Records for this exercise:

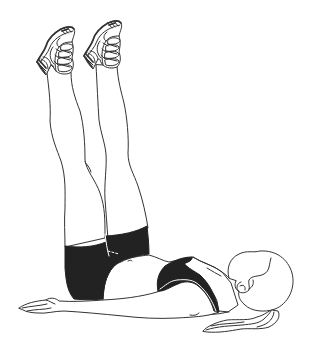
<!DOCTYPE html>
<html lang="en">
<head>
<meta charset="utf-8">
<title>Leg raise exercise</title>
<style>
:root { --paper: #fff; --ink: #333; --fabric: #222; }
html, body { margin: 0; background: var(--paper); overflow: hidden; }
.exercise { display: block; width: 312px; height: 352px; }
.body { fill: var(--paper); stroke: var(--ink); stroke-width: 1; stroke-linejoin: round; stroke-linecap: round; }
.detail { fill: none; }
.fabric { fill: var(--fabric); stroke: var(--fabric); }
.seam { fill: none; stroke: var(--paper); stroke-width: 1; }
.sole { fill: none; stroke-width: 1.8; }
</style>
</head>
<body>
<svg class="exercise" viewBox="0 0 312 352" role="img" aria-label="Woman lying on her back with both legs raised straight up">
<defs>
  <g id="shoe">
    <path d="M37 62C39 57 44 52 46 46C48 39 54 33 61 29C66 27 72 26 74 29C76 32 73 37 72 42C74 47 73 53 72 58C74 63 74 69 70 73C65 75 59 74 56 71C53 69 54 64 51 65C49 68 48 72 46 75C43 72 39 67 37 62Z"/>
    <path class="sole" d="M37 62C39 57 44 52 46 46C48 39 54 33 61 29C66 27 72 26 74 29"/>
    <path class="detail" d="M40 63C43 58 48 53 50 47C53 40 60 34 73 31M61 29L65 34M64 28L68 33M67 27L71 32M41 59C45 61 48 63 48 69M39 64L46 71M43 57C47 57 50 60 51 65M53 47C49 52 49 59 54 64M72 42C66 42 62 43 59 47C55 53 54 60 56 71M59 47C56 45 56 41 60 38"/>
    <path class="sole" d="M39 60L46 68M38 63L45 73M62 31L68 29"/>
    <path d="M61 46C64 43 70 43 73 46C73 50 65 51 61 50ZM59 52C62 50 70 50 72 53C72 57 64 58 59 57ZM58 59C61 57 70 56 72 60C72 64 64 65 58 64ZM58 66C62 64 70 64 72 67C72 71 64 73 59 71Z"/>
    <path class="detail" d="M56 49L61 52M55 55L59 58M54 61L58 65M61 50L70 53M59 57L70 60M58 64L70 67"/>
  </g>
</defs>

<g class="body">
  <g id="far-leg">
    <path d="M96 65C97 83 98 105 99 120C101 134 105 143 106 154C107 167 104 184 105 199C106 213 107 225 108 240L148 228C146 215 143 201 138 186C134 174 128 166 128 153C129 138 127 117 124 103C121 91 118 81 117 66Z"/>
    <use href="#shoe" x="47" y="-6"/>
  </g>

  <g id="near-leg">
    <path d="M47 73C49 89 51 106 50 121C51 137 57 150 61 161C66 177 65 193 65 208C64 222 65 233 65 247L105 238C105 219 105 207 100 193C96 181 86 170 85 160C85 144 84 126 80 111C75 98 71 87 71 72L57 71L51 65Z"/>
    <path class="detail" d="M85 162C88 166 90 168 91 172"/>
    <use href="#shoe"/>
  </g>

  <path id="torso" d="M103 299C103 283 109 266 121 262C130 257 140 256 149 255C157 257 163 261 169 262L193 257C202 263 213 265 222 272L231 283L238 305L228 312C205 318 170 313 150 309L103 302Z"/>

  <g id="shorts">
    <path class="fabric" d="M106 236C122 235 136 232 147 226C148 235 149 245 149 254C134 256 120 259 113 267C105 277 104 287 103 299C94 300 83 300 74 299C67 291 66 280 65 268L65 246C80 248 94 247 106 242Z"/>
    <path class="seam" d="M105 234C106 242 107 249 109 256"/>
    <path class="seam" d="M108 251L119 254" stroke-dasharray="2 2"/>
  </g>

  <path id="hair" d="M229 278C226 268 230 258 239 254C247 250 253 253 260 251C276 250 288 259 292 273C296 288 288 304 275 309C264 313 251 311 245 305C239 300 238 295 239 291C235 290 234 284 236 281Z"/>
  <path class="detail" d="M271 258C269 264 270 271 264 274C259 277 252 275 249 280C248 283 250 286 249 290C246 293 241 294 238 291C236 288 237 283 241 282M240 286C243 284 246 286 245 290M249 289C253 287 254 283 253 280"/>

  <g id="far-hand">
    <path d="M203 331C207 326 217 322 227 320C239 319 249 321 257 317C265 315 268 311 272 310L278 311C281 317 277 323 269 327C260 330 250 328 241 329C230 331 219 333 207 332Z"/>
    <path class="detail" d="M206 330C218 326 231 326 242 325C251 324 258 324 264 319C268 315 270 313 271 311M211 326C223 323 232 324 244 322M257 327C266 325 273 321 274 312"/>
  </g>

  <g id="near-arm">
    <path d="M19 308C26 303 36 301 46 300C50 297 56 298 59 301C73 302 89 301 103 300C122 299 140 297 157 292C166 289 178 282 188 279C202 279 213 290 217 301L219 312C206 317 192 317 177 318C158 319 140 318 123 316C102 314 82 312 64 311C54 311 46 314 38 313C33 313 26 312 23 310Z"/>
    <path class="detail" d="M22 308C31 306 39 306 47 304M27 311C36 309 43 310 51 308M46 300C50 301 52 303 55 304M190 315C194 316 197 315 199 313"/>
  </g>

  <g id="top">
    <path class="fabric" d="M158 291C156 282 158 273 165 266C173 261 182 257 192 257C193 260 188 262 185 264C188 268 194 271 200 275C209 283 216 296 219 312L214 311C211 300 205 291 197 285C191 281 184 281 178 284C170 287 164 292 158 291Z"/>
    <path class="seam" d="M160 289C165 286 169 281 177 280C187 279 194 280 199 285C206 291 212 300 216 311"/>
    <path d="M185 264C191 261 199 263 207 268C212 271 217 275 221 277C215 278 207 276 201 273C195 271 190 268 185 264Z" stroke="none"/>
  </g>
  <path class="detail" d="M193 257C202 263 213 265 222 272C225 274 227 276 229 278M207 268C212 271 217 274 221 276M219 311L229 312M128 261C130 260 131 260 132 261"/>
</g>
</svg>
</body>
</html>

Task objective:
Copy out only the lines above from the one with "278C226 268 230" to the one with "331C207 326 217", inclusive, exactly as they stand.

Task output:
  <path id="hair" d="M229 278C226 268 230 258 239 254C247 250 253 253 260 251C276 250 288 259 292 273C296 288 288 304 275 309C264 313 251 311 245 305C239 300 238 295 239 291C235 290 234 284 236 281Z"/>
  <path class="detail" d="M271 258C269 264 270 271 264 274C259 277 252 275 249 280C248 283 250 286 249 290C246 293 241 294 238 291C236 288 237 283 241 282M240 286C243 284 246 286 245 290M249 289C253 287 254 283 253 280"/>

  <g id="far-hand">
    <path d="M203 331C207 326 217 322 227 320C239 319 249 321 257 317C265 315 268 311 272 310L278 311C281 317 277 323 269 327C260 330 250 328 241 329C230 331 219 333 207 332Z"/>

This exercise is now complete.